At 9:31 a.m. Tuesday, the three Shenzhou-16 astronauts took off from the Jiuquan Satellite Launch Center in the desert of China’s Gansu province. They were heading for the Tiangong space station, which is in orbit around the earth.
The team of Jing Haipeng, Zhu Yangzhu, and Gui Haichao will take over for the Shenzhou-15 astronauts, who have been living on China’s newly built Tiangong space station since November. They will stay there for five months.
China has sent people to the space station five times since 2021.
The Shenzhou-15 crew on the space station was caught on camera watching the launch of their new crew. State media said that the two teams were supposed to meet on the station about 6.5 hours after the launch.
Gui, a professor at China’s renowned Beihang University who did his postdoctoral studies in Canada, is the first Chinese civilian to go into space. He is part of the Shenzhou-16 crew. All of the other pilots have been part of the People’s Liberation Army of China.
At a press conference on Monday, the China Manned Space Agency (CMSA) introduced the crew. Gui will be in charge of the experiment payloads, while Jing and Zhu will run and manage the spacecraft and do technical tests.
Jing, who is in charge of the mission, has been in space before. He was part of China’s first group of astronauts in 1998, and he has already been on three human flights. Both Zhu and Gui were born in 1986, so this is their first trip into space.
Gui’s selection as a member of the crew got a lot of attention in Chinese online media, not only because he was the first civilian astronaut, but also because he was wearing eyeglasses in official pictures, which is something you don’t usually see on people who are going to space.
Monday, several news outlets talked about the online debate about how a person with bad eyesight could be physically fit for a space journey.
State-run China Daily quoted Yang Liwei, a former astronaut who is now a top official in China’s manned space program, as saying that there were different requirements for each crew member as the jobs on missions became more specialized.
Several articles also described Gui’s rigorous training prior to the mission, which included desert field survival, sleep deprivation tests, centerfuge training, and underwater operational skills exercises.
“Distance and near visual acuity must be correctable to 20/20 in each eye,” according to NASA’s regulations for its astronauts.

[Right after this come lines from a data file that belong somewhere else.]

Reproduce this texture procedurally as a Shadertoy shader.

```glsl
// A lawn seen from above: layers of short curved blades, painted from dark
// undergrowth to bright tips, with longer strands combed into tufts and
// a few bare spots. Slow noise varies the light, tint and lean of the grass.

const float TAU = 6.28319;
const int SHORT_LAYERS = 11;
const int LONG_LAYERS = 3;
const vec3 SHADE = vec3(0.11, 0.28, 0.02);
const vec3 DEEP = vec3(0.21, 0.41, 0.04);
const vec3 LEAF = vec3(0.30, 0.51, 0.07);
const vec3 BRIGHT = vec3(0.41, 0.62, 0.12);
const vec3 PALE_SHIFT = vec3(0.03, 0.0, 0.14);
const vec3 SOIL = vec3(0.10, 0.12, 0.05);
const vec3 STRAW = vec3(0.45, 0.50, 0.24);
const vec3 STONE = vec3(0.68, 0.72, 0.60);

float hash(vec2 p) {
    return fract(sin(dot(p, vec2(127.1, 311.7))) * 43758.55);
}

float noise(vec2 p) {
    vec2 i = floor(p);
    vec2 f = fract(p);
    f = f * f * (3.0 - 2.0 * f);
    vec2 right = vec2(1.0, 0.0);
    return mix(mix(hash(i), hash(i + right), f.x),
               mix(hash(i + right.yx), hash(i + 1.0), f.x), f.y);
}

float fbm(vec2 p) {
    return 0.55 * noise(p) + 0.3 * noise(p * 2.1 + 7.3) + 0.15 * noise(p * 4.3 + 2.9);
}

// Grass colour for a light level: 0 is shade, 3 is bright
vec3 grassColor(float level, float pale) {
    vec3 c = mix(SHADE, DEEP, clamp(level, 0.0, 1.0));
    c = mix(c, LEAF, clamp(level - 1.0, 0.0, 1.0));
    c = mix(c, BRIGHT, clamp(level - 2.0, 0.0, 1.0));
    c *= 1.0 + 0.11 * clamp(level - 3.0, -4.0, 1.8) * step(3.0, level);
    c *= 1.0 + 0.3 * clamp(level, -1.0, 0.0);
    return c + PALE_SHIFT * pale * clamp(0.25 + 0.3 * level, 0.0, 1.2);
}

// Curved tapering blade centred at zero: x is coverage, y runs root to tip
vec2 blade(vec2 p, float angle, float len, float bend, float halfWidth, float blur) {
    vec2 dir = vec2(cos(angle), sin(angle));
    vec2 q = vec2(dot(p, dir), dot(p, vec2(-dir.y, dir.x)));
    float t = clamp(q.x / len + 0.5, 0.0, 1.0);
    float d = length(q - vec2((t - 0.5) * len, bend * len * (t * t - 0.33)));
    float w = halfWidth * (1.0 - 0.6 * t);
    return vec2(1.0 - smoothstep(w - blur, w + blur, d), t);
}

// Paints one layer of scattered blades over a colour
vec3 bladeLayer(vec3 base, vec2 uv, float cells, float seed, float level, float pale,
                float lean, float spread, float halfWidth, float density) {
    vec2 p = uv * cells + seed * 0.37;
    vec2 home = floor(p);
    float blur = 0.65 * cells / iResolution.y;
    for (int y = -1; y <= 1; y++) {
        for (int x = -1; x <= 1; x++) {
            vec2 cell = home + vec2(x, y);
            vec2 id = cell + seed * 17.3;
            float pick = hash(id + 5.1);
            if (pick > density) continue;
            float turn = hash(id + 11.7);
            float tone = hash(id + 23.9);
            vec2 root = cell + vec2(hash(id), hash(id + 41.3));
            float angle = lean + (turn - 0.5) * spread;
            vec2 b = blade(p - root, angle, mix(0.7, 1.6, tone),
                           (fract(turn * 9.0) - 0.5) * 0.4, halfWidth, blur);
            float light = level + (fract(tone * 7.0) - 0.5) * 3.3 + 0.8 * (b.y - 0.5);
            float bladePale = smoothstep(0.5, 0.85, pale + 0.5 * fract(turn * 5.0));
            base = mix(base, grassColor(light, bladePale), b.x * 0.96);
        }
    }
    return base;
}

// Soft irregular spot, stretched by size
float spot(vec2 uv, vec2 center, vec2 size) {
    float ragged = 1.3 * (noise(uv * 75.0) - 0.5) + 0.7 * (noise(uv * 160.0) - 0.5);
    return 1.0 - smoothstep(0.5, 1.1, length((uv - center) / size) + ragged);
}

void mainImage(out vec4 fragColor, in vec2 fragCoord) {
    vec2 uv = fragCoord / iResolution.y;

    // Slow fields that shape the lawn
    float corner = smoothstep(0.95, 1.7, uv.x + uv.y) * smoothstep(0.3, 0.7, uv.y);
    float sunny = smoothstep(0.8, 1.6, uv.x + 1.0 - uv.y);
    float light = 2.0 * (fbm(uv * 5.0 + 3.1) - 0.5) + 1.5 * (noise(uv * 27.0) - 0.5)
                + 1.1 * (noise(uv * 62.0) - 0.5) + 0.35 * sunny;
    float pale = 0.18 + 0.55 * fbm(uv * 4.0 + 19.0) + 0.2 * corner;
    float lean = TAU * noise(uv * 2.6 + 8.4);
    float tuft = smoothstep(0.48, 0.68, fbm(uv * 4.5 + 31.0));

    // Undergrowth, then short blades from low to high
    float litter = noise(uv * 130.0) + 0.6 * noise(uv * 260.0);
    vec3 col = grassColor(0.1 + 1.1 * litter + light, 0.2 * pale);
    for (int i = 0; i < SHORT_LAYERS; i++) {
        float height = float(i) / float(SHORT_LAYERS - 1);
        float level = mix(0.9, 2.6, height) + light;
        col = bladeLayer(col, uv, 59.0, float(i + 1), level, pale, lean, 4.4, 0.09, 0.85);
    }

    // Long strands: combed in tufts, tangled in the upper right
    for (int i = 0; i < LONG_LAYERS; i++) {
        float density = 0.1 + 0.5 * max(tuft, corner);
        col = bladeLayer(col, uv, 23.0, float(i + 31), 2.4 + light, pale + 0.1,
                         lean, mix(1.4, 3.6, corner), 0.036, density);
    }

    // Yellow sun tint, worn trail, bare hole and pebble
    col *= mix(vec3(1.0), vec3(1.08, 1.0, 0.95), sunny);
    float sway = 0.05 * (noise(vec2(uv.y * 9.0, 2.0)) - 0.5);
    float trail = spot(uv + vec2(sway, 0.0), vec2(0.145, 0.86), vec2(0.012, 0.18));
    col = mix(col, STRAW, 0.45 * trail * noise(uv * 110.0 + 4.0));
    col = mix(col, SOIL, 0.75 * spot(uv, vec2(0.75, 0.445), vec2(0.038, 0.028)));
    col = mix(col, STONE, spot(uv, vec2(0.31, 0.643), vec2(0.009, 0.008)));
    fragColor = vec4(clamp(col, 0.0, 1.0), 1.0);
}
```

However, it continues: “The use of glasses is acceptable.”
China’s space powers have been growing quickly in recent years. One example is the Tiangong space station, which finished its basic construction last year and is expected to run and host astronauts for at least ten years.
This could make it the only place in space where scientists can do study after the International Space Station stops running in 2030.
China has tried to make its station a place where people from all over the world can work together, including by having experiments from other countries.
Beijing has been using its growing strength as a global space power for years to offer other countries partnership and development chances as part of its diplomacy.
The T-shaped, three-module structure of the space station was finished last year. However, according to state media, there are plans to expand the structure and increase its study capabilities in the coming years.
When Tiangong’s core module went into orbit for the first time in 2021, it was the first big step toward a space station dream that the government has had since 1992.
At the time, official media called it “the official start of building one of humanity’s largest and most advanced space-based facilities.”
The CMSA said earlier this year that China will have three space trips in 2023 to use and improve its space station.
Along with the launch on Tuesday, these include the launch of the cargo ship Tianzhou-6 earlier this month and the launch of the second crewed spaceship Shenzhou-17 later this year.
Monday, at its news conference, the CMSA also talked about China’s plan to land people on the moon by 2030.